In the context of Global Fund grants, this is especially relevant for SDG 3:  Ensure healthy lives and promote well-being for all at all ages, which must be interpreted in light of the commitments under the cross-cutting Goal 5 on gender equality and women’s empowerment. Such an approach will help to ensure the sustainability of HIV results and support the achievement of the goals of the UNAIDS Strategy 2016-2021, the Global Fund Strategy 2017-2021 and contribute to progress on the SDGs.

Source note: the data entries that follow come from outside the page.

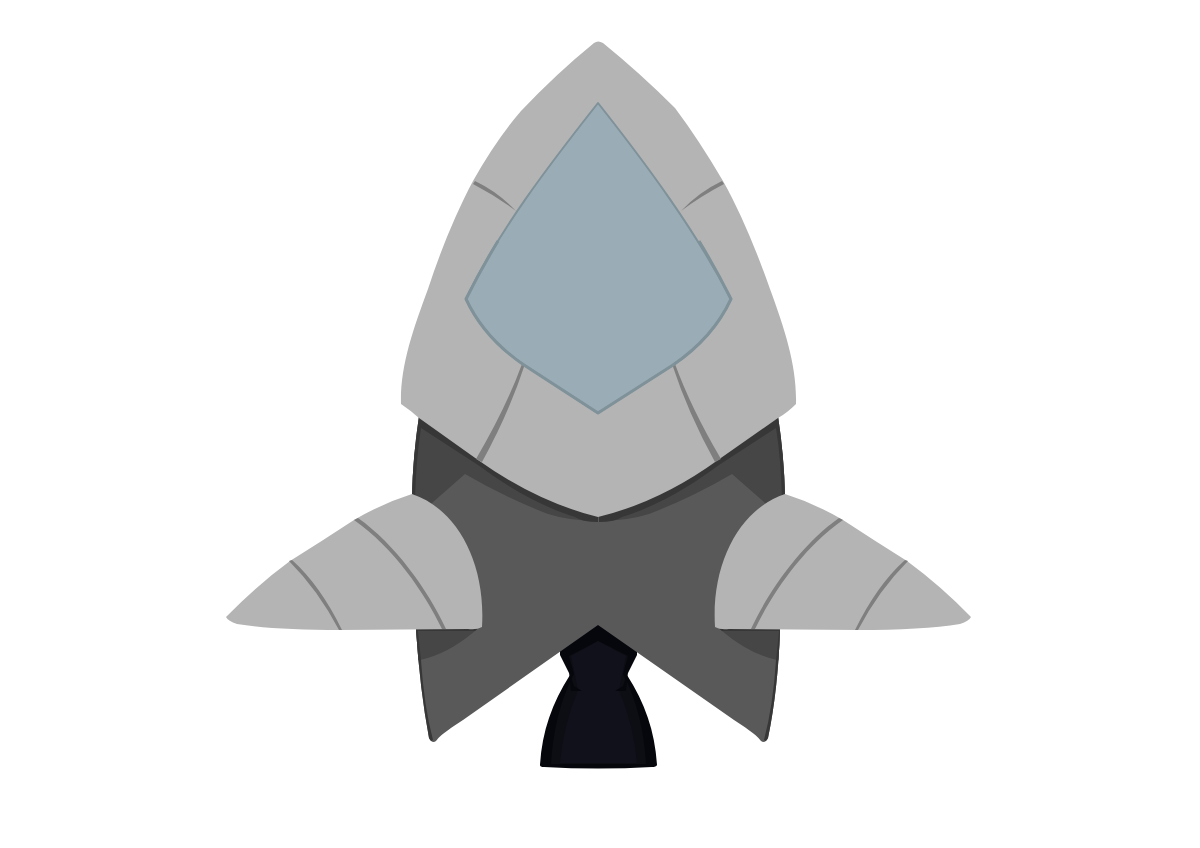
<!DOCTYPE html>
<html lang="en">
<head>
<meta charset="utf-8">
<title>Spaceship</title>
<style>
:root {
  --space: #ffffff;
  --hull: #b4b4b4;
  --seam: #7f7f7f;
  --glass: #9aacb6;
  --glass-rim: #7f9199;
  --body: #595959;
  --body-shade: #464646;
  --body-edge: #373737;
  --engine: #11111b;
  --engine-side: #0d0d14;
  --engine-dark: #06070c;
}
html, body { margin: 0; background: var(--space); }
body { width: 1200px; height: 848px; overflow: hidden; }
svg { display: block; }
.hull { fill: var(--hull); }
.seam { fill: var(--seam); }
.seam-line { fill: none; stroke: var(--seam); stroke-width: 3; }
.glass { fill: var(--glass); stroke: var(--glass-rim); stroke-linejoin: round; }
.body { fill: var(--body); }
.body-shade { fill: var(--body-shade); }
.body-edge { fill: var(--body-edge); }
.engine { fill: var(--engine); }
.engine-side { fill: var(--engine-side); }
.engine-dark { fill: var(--engine-dark); }
</style>
</head>
<body>
<svg width="1200" height="848" viewBox="0 0 1200 848" role="img" aria-label="Grey spaceship seen from above">
  <defs>
    <path id="body-outline" d="M419 416L598 500L778 416Q784 455 785 496L780 630Q778 690 768 738Q765 744 761 741C755 733 744 727 734 720L598 625L463 720C453 727 442 733 436 741Q432 744 429 738Q420 690 416 630L412 496Q413 455 419 416Z"/>
    <clipPath id="body-clip"><use href="#body-outline"/></clipPath>

    <g id="body-shading">
      <path class="body-shade" d="M410 410L598 500V521Q570 521 548 514Q506 498 465 474L432 503L410 515Z"/>
      <path class="body-edge" d="M419 416L598 505V522Q582 522 575 517C533 504 500 481 478 465L421 428Q416 460 415 500H408Z"/>
      <path class="body-shade" d="M414 625H482L475 631Q448 654 420 660L414 661Z"/>
      <path class="body-edge" d="M414 625H482L475 631H418L421 660Q424 706 433 740L428 743Q418 690 414 625Z"/>
    </g>

    <g id="wing">
      <path class="hull" d="M412 494C455 508 486 560 482 627Q477 630 468 629L340 630Q275 630 237 624Q228 621 226 617Q256 586 290 561Q322 541 354 520Q383 503 412 494Z"/>
      <path class="seam" d="M354 520L358 518C395 544 428 590 446 629H442C424 592 394 548 354 520Z"/>
      <path class="seam" d="M289 561L292 560Q320 585 342 630H339Q318 590 289 561Z"/>
    </g>

    <g id="hull-seams">
      <path class="seam" d="M475 181Q498 192 516 211Q496 196 473 184Z"/>
      <path class="seam" d="M525 364Q509 413 482 462L476 459Q506 408 522 364Z"/>
    </g>
  </defs>

  <g id="engine">
    <path class="engine-dark" d="M598 620L637 650V655L627 675C645 703 655 732 657 765Q656 767 652 767Q598 770 544 767Q540 767 540 765C542 732 552 703 570 675L560 655V650Z"/>
    <path class="engine-side" d="M598 641L628 656L623 674Q643 712 646 764H551Q554 712 574 674L569 656Z"/>
    <path class="engine" d="M598 641L626 656L619 690Q634 726 637 763H560Q563 726 578 690L571 656Z"/>
    <path class="engine-dark" d="M569 671L574 686L582 691H571ZM628 671L623 686L615 691H626Z"/>
  </g>

  <g id="fuselage">
    <use class="body" href="#body-outline"/>
    <g clip-path="url(#body-clip)">
      <use href="#body-shading"/>
      <use href="#body-shading" transform="translate(1197) scale(-1 1)"/>
    </g>
  </g>

  <g id="wings">
    <use href="#wing"/>
    <use href="#wing" transform="translate(1197) scale(-1 1)"/>
  </g>

  <g id="cockpit">
    <path class="hull" d="M594 43Q598 40 603 43Q640 73 675 108Q699 140 723 181C741 213 757 252 770 289C785 330 797 366 796 404Q787 413 778 418L718 460Q660 502 598 517Q537 502 478 460L419 418Q410 410 401 404C400 366 413 330 428 289C440 252 456 213 473 181Q496 140 521 111Q557 73 594 43Z"/>
    <use href="#hull-seams"/>
    <use href="#hull-seams" transform="translate(1197) scale(-1 1)"/>
    <path class="glass" stroke-width="2" d="M598 103C647 165 695 230 731 299C718 327 698 348 673 365L598 413L524 365C499 348 479 327 466 299C499 230 549 165 598 103Z"/>
    <path fill="none" stroke="var(--glass-rim)" stroke-width="3" stroke-linejoin="round" d="M498 241Q481 269 466 299C479 327 499 348 524 365L598 413L673 365C698 348 718 327 731 299Q716 269 699 241"/>
  </g>
</svg>
</body>
</html>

In particular, the Global Fund’s Strategic Objective #3, for the 2017-2022 Strategy, calls for investments to “promote and protect human rights and gender equality.”  Strategic Objective # 3 is further developed in operational objectives, which call for: scaling-up programmes to support women and girls, including programmess to advance sexual and reproductive health and rights; investing to reduce health inequities including gender- and age-related disparities; introducing and scaling up programmes that remove human rights barriers to accessing HIV, TB and malaria services; supporting meaningful participation of key and vulnerable populations and networks in Global Fund-related processes; and integrating human rights considerations throughout the grant cycle and in policies and policymaking processes.

 

[1]UNDP’s work in HIV and health is guided by the 2030 Agenda for Sustainable Development, the UNDP Strategic Plan 2014–2017, the UNDP Global Programme 2014–2017 and related Regional Programmes, as well as complementary UNDP strategies such as the Gender Equality Strategy 2014–2017, the Youth Strategy 2014–2017 and the UNDP Strategy on Civil Society and Civic Engagement. The work is also consistent with relevant partner strategies, including the UNAIDS Strategy 2016–2021 ‘On the Fast-Track to End AIDS’, the Global Fund Strategy 2017–2022 ‘Investing to End Epidemics’, the WHO Framework Convention on Tobacco Control (2005), the Global Action Plan for the Prevention and Control of Non-Communicable Diseases 2013-2020 and the Every Woman, Every Child initiative of the United Nations.